Sunday we were duped by the typhoon into having another museum day. We went to the National Palace Museum. We only spent a few hours, but a week could easily be spent looking at all the different exhibits. The National Palace Museum is famous partially because of it’s history and partially because of the collections themselves. 600,000 artifacts were moved from mainland China to Taiwan in 1949 during the civil war for fear of destruction by either party. The museum officially opened in 1965 and today has over 690,000 pieces. It is known as a great spot for tourists interested in Chinese history and locals because it is impossible to see everything in one visit, and even if you think you have seen it all after a few more, they constantly change the exhibits because of the vast amount of objects that they have.

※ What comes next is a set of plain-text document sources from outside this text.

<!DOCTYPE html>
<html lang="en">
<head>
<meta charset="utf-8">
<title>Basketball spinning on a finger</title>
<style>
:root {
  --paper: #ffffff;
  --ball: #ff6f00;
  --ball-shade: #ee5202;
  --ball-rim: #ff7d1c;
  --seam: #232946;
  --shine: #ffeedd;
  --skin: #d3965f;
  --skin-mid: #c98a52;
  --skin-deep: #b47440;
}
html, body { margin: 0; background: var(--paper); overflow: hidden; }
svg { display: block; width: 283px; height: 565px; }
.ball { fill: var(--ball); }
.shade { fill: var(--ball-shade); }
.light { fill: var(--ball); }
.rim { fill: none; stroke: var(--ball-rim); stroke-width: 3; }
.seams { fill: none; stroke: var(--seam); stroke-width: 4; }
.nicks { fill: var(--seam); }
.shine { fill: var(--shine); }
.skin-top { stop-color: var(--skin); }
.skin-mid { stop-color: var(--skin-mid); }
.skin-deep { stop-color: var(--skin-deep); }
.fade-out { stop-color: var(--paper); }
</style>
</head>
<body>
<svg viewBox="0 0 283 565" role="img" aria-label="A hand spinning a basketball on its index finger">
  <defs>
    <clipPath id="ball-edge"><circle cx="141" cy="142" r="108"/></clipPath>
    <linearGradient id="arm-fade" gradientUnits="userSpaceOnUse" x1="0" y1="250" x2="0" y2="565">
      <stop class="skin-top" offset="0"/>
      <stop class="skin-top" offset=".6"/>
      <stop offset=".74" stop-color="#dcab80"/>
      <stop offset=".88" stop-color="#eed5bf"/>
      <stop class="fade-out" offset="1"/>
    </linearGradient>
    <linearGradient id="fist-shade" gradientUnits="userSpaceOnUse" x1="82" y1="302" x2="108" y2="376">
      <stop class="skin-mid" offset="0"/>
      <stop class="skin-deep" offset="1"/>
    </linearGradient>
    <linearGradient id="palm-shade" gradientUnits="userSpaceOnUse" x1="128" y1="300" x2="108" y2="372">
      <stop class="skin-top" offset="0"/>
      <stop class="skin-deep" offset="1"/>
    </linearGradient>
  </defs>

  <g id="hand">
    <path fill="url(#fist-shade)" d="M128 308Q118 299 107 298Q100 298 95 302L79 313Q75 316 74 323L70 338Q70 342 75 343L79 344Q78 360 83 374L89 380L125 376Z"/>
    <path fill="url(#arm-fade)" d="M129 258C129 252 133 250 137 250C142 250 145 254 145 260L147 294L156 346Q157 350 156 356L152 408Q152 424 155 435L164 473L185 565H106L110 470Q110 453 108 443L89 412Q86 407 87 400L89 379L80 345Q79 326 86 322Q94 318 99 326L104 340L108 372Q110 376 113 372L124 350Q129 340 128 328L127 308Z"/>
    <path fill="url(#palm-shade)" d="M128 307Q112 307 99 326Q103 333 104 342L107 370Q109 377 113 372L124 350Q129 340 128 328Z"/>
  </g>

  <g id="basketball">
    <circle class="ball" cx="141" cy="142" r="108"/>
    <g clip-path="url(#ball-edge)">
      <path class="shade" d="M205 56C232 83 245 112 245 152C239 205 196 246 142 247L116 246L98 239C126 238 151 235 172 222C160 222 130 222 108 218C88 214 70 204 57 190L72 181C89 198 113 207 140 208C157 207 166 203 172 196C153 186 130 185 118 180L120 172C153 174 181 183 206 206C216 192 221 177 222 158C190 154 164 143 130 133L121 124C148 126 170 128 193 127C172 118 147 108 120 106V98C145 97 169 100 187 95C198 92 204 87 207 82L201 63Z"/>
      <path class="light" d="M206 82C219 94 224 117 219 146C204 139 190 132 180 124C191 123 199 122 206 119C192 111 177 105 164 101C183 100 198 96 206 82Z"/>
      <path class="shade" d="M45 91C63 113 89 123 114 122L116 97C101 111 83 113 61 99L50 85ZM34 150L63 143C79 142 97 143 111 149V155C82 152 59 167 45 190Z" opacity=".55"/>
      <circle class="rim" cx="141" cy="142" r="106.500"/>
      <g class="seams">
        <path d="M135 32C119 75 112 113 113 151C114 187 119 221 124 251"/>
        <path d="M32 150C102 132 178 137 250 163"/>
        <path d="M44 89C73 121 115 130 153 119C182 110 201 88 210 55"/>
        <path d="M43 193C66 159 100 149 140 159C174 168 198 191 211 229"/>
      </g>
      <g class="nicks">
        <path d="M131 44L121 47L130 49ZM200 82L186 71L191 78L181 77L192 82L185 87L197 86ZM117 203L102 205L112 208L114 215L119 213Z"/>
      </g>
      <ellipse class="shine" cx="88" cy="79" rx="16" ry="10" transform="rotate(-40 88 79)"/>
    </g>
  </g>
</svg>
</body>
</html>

They have watercolors from the 15th through 19th centuries, a room full of snuff boxes, well over 100, from when the European missionaries brought over the practice of snuff and it became popular around the 19th century. They could have dedicated an entire floor to the jade jewelry and bi-disks, they ranged from the 9th and 10th centuries to 2000 to 7000 or so B.C.E, some quartz was also featured along with the jade. I was proud of myself because jade is one of the few characters in Mandarin I actually recognize 玉, it was regarded so highly that the character meaning king, or emperor is nearly the same 王.
My favorite part of the museum was the bronze collection, dating back as far as 1600 BCE. The collection consisted mostly of food and wine vessels, and my of course daggers and battle axes. I was transfixed trying to fathom how much time has passed between the creation of most of those objects and now. I still cannot wrap my mind around how old they are. Try to imagine the life of a wine vessel from the hands of a Shang Dynastly ruler (around 1600 BC) to sitting in the National Palace Museum in 2013….
So though things seem as if they are going slowly, I know in my heart that anything is better than just standing still because even though Valar Morghulis, first all men must live.